====== Data to examine ======
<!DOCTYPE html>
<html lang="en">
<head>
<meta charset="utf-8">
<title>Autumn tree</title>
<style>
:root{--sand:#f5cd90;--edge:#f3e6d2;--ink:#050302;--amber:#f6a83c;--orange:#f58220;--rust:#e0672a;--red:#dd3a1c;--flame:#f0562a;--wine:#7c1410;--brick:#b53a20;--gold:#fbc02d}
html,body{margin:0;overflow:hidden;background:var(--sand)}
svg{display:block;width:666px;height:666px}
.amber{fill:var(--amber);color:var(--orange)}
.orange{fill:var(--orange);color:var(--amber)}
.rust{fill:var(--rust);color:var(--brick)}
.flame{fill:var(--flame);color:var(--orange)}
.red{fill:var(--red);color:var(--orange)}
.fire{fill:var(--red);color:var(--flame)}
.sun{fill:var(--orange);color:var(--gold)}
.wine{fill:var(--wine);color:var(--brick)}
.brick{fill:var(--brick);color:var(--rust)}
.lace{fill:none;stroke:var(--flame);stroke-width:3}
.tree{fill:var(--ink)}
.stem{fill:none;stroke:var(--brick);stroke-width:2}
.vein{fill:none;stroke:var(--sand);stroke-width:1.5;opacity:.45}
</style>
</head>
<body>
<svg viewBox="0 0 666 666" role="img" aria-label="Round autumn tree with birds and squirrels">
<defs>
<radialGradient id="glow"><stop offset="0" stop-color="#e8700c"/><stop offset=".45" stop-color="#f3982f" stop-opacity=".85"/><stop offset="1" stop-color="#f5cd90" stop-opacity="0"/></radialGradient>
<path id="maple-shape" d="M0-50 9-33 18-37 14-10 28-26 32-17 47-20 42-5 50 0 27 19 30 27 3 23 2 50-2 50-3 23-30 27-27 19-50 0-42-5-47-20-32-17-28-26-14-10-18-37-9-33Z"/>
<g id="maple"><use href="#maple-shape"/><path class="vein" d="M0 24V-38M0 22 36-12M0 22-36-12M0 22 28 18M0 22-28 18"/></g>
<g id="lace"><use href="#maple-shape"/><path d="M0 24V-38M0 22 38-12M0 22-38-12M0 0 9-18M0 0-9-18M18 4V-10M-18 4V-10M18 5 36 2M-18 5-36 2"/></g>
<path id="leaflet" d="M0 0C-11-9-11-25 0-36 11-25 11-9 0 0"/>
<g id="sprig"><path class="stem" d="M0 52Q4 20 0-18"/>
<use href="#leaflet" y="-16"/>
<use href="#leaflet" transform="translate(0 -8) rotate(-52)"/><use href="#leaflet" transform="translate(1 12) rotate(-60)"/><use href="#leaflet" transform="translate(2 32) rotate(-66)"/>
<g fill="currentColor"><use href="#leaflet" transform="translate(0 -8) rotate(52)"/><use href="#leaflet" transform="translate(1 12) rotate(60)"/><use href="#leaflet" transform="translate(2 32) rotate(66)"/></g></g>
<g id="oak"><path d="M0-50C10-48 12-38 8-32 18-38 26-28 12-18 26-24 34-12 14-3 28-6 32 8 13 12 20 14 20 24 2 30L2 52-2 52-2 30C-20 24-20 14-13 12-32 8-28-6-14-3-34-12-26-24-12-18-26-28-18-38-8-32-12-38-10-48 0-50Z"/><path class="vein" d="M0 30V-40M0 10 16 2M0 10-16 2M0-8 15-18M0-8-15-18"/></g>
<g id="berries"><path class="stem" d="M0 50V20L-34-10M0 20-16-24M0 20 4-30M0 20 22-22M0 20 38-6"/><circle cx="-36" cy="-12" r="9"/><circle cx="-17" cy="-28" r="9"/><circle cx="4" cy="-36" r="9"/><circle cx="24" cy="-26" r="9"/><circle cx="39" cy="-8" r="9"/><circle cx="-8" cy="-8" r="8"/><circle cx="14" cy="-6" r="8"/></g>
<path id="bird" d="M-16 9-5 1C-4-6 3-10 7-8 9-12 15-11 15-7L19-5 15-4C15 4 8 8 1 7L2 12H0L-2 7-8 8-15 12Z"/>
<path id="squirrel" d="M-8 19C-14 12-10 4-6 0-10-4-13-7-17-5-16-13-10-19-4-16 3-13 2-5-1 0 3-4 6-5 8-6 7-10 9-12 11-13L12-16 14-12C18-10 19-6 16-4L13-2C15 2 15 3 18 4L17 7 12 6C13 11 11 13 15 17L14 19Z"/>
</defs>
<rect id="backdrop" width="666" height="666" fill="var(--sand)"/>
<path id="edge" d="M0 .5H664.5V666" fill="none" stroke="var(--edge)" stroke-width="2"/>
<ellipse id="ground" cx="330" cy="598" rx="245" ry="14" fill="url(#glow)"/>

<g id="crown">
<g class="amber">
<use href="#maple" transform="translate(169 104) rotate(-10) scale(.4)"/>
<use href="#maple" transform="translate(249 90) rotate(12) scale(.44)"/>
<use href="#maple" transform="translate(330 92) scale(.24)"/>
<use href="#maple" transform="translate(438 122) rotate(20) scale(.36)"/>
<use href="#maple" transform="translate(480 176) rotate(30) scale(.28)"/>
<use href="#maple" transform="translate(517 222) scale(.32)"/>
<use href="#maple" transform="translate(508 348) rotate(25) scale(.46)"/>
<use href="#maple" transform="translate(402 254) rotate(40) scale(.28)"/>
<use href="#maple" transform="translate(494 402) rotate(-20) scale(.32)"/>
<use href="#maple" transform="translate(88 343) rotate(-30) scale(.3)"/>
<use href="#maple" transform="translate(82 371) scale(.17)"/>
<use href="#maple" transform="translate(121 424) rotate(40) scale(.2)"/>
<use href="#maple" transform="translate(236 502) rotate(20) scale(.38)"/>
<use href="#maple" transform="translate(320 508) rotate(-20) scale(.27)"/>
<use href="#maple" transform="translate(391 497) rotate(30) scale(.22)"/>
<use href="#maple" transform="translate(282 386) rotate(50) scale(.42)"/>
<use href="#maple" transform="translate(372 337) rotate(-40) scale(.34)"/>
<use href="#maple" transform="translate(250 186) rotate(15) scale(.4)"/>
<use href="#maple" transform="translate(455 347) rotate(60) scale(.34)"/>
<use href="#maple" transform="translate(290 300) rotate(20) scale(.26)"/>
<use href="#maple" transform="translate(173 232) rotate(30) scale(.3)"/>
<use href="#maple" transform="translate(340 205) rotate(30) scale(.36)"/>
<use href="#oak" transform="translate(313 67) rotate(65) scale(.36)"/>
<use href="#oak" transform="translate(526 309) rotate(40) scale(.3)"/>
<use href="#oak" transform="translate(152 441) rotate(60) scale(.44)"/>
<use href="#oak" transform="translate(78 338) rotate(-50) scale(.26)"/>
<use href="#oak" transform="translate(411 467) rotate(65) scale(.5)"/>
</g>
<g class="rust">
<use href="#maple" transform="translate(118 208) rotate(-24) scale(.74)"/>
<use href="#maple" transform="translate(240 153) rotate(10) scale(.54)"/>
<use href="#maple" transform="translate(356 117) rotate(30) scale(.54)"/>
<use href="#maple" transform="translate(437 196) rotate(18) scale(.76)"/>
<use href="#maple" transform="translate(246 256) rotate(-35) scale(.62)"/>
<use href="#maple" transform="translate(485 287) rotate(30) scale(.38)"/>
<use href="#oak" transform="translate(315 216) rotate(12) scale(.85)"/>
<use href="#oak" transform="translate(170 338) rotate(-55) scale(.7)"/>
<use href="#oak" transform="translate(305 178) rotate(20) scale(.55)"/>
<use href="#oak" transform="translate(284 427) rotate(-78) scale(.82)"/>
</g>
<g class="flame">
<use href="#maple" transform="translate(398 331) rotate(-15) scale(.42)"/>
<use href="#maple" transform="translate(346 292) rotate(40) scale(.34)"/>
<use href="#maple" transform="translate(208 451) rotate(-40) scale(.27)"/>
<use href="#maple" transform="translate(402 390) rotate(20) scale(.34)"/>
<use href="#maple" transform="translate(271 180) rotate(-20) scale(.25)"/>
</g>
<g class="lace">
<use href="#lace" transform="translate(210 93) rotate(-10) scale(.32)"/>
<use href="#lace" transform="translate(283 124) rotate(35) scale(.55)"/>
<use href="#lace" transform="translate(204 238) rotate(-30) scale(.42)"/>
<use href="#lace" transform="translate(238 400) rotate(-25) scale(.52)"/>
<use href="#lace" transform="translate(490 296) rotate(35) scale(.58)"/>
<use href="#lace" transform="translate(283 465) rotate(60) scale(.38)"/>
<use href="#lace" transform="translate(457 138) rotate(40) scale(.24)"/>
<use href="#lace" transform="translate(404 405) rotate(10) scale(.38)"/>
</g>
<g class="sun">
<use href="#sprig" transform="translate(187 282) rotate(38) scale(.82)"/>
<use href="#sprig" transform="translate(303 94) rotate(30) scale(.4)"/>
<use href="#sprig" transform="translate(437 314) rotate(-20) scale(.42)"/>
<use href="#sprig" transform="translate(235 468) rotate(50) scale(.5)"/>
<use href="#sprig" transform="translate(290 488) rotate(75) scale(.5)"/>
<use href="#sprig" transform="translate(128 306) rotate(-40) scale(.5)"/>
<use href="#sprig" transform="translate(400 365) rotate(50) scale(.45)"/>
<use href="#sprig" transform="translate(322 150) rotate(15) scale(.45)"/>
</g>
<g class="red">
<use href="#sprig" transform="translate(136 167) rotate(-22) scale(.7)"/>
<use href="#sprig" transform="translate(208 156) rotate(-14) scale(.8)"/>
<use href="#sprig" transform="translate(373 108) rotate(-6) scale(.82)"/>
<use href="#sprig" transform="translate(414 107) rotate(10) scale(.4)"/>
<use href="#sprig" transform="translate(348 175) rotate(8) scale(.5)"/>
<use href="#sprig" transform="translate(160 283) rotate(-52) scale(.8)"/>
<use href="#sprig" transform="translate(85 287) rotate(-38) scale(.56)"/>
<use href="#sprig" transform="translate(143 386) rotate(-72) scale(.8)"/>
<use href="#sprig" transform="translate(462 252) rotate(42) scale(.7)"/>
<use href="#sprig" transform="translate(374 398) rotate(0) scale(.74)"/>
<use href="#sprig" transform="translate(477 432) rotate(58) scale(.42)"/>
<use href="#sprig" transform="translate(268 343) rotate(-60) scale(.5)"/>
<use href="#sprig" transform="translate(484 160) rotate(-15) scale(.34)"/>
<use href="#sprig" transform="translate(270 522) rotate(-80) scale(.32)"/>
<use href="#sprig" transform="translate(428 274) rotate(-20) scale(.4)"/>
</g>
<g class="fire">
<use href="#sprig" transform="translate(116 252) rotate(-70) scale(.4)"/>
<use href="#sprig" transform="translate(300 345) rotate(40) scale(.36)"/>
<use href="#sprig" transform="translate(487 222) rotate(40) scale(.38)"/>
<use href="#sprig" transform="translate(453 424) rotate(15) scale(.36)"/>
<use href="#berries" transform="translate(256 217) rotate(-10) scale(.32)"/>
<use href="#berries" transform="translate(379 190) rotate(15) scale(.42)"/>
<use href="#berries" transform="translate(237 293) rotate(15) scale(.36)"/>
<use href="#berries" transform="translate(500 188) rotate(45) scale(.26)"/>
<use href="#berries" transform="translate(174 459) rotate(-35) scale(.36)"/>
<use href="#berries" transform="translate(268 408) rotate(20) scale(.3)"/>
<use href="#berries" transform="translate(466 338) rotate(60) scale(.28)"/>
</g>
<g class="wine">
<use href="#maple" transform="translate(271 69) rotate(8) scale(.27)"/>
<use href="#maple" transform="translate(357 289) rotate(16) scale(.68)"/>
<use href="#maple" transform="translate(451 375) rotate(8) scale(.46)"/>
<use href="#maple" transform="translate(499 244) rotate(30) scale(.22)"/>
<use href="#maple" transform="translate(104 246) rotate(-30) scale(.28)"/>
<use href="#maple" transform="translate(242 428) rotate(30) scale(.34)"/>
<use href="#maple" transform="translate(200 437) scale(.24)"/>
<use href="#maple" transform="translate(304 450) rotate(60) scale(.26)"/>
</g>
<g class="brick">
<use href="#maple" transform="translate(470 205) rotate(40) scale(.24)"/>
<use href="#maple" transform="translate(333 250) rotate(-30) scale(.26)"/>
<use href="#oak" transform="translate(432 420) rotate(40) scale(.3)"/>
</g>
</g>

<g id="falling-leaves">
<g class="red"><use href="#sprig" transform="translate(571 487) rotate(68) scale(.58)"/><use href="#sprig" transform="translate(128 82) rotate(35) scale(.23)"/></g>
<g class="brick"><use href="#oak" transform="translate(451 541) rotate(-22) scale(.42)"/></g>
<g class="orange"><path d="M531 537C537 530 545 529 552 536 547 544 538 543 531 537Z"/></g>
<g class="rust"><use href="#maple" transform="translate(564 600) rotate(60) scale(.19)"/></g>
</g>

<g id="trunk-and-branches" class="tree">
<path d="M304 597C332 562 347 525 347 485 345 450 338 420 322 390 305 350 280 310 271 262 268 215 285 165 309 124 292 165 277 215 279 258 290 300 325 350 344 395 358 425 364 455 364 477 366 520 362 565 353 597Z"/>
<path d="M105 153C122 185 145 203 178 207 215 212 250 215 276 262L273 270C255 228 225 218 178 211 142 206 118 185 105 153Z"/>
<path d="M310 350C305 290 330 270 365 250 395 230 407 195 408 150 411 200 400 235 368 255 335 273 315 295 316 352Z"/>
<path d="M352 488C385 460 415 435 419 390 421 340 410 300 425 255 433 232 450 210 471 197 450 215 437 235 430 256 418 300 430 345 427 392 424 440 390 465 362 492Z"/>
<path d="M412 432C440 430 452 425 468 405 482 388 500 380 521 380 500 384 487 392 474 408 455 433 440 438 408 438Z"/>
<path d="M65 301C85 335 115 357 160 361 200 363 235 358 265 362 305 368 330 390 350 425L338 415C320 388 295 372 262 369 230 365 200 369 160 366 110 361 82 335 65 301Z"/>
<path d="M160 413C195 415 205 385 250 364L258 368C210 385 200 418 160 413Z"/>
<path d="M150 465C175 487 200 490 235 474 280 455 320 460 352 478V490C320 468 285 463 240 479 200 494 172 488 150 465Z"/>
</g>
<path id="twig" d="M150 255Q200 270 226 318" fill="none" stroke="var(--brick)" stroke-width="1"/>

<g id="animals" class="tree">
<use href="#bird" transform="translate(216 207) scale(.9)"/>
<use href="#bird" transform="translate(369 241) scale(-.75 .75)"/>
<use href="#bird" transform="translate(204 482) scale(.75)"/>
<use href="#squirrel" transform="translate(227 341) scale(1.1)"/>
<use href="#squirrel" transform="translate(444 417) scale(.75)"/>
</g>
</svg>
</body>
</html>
======
◆ **Exercise brief**: Which lines of the records above hold the word "vein"? Copy each one out.

◆ **Solution to the problem**:
.vein{fill:none;stroke:var(--sand);stroke-width:1.5;opacity:.45}
<g id="maple"><use href="#maple-shape"/><path class="vein" d="M0 24V-38M0 22 36-12M0 22-36-12M0 22 28 18M0 22-28 18"/></g>
<g id="oak"><path d="M0-50C10-48 12-38 8-32 18-38 26-28 12-18 26-24 34-12 14-3 28-6 32 8 13 12 20 14 20 24 2 30L2 52-2 52-2 30C-20 24-20 14-13 12-32 8-28-6-14-3-34-12-26-24-12-18-26-28-18-38-8-32-12-38-10-48 0-50Z"/><path class="vein" d="M0 30V-40M0 10 16 2M0 10-16 2M0-8 15-18M0-8-15-18"/></g>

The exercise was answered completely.